The () and () functions check the password expiration (change) and account expiration times. They return 0 if no change or expiration time is set for the account. They return a negative value of how many seconds have passed since the password or account expired. In this case the state of the session is marked with either AUTH_PWEXPIRED or AUTH_EXPIRED as well as clearing any bits which would indicate the authentication was successful. If the password or account has not expired, they return the number of seconds left until the account does expire. The return value of -1 can either indicate the password or account just expired or that no password entry was set for the current session.

The () function clears any requests set by a login script for environment variables to be set.

The () function clears the previously set option name.

The () function clears all previously set options.

The () function returns the value of item. The item may be one of:

The latest challenge, if any, set for the session.
The class of the user, as defined by the /etc/login.conf file. This value is not directly used by BSD Authentication, rather, it is passed to the login scripts for their possible use.
If set to any value, then the session is tagged as interactive. If not set, the session is not interactive. When the value is requested it is always either NULL or “True”. The auth subroutines may choose to provide additional information to standard output or standard error when the session is interactive. There is no functional change in the operation of the subroutines.
The name of the user being authenticated.
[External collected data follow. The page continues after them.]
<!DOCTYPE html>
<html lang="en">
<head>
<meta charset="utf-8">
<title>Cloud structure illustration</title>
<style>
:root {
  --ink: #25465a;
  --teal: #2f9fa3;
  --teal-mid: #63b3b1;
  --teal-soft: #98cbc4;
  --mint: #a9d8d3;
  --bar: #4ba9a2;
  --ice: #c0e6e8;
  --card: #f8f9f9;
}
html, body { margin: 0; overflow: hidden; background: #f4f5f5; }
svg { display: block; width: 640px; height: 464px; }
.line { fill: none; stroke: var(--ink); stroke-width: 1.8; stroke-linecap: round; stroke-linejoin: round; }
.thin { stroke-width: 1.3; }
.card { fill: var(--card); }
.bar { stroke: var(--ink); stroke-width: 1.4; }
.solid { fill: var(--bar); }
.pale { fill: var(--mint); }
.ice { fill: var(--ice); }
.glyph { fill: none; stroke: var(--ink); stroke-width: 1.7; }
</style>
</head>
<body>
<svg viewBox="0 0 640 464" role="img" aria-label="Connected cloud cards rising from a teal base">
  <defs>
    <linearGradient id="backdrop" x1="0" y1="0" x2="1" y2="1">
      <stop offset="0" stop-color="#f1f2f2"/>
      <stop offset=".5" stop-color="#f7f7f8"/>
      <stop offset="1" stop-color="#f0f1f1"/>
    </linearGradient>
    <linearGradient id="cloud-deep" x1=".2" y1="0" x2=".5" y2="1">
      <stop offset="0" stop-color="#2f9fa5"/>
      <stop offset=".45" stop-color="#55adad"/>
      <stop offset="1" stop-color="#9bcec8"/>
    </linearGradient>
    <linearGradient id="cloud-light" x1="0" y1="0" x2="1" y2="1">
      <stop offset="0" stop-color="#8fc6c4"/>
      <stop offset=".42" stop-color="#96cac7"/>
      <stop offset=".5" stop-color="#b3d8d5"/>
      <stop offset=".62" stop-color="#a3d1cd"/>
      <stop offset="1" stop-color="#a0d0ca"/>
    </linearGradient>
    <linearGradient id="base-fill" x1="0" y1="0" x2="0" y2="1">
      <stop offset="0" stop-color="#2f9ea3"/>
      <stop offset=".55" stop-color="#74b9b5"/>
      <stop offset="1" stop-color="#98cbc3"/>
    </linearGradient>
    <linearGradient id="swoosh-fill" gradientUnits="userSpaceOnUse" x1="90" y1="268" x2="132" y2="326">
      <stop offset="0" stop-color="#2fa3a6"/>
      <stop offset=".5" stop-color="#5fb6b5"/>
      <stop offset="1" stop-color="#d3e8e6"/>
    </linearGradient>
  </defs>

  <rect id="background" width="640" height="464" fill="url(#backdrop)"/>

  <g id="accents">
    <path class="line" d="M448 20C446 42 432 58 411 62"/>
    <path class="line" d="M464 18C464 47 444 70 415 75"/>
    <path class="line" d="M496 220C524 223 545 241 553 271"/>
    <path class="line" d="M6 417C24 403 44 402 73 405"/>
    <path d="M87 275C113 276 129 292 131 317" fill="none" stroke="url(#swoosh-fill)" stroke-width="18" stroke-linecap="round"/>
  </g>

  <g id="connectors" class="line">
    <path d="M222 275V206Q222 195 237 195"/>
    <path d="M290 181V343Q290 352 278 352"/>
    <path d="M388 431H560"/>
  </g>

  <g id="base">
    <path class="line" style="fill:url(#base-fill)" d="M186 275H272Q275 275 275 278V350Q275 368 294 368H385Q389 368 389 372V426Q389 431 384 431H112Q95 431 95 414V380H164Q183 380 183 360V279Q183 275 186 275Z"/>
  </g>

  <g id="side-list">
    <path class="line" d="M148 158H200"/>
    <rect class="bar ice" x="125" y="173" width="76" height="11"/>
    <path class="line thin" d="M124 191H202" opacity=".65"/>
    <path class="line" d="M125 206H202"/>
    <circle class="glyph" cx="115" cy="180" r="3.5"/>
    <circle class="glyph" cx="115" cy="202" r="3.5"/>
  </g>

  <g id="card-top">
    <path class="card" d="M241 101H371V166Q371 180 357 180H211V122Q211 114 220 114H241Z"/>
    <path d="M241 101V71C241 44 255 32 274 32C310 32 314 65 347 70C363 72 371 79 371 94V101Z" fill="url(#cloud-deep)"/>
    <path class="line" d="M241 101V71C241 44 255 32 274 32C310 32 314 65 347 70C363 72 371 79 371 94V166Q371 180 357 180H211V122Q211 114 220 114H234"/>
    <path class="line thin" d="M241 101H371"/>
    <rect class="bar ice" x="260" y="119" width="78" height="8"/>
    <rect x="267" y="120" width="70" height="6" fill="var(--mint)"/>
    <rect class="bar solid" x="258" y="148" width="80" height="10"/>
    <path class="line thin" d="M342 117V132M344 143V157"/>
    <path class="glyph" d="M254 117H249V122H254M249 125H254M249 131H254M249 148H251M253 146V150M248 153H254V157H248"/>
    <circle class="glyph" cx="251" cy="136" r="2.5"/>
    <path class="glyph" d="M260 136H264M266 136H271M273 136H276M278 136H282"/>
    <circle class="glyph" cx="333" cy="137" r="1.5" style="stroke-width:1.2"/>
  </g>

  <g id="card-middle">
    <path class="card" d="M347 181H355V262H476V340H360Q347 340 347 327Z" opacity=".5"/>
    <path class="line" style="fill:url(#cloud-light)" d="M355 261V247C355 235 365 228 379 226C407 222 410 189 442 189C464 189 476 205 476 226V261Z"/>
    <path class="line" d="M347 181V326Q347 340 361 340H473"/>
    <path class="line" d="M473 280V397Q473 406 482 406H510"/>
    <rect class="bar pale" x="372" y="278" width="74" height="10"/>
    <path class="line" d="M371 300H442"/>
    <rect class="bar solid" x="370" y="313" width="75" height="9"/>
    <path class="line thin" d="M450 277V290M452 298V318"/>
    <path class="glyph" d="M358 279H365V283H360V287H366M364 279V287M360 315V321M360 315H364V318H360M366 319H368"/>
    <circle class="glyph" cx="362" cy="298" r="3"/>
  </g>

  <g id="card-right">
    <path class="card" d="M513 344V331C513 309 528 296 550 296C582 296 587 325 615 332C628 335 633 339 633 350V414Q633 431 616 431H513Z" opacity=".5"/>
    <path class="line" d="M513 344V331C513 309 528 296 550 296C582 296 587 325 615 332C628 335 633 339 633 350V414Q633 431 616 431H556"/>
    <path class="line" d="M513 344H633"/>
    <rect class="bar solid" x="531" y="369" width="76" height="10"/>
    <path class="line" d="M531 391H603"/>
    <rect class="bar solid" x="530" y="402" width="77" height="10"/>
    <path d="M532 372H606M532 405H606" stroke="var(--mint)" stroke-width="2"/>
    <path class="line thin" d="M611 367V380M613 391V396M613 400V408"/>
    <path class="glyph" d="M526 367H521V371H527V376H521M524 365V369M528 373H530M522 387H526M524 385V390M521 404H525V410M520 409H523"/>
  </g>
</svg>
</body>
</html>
The name should include the instance, if any, that is being requested.
The service requesting the authentication. Initially it is set to the default service which provides the traditional interactive service.
The style of authentication being performed, as defined by the /etc/login.conf file. The style determines which login script should actually be used.

The value returned points to private memory and should not be freed by the caller.

The () function returns the value, if any, associated with the specified internal variable what. These variables are set by login scripts. When a new login script is run (by the auth_call() function) the values from the previous login script are lost. (See login.conf(5) for details on internal variables.)

The () function establishes a variable argument list to be used by the auth_call() function. It is intended to be used by functions which need to call auth_call() but take a variable number of arguments themselves. Since the arguments are not copied, the call to auth_call() must be placed within the scope of ap. The auth_call() function will call va_end(3) on ap.

The () function makes a copy of len bytes of data pointed to by ptr for use by auth_call(). The data will be passed on the back channel to the next login script called.

The () function adds/deletes any environment variables requested by the login script to the current environment.

The () function assigns value to the specified item. The items are described above with the auth_getitem() function. In addition, if value is NULL, the item is cleared. If value is NULL and item is AUTH_ALL then all items are cleared.

The () function requests that the option name be set with the value of value when a script is executed by auth_call(). The actual arguments to the script will be placed at the beginning of the argument vector. For each option two arguments will be issued: -v name=value.

The function () establishes the password file entry for the authentication session. If the name has already been set by auth_setitem() then the pwd argument may be NULL, else it must be the password entry to use.

The function () retrieves the saved password file entry for the authentication session. If no entry has been saved (either explicitly via auth_setpwd() or implicitly via auth_check_expire() or auth_check_change()) it returns NULL. Note that the memory containing the password file entry is freed by a call to auth_close() or auth_clean().

The function () sets the sessions state to state. Typically this is either AUTH_OKAY or 0.

authenticate(3), login_cap(3), pw_dup(3), login.conf(5)

November 24, 2015 OpenBSD-6.3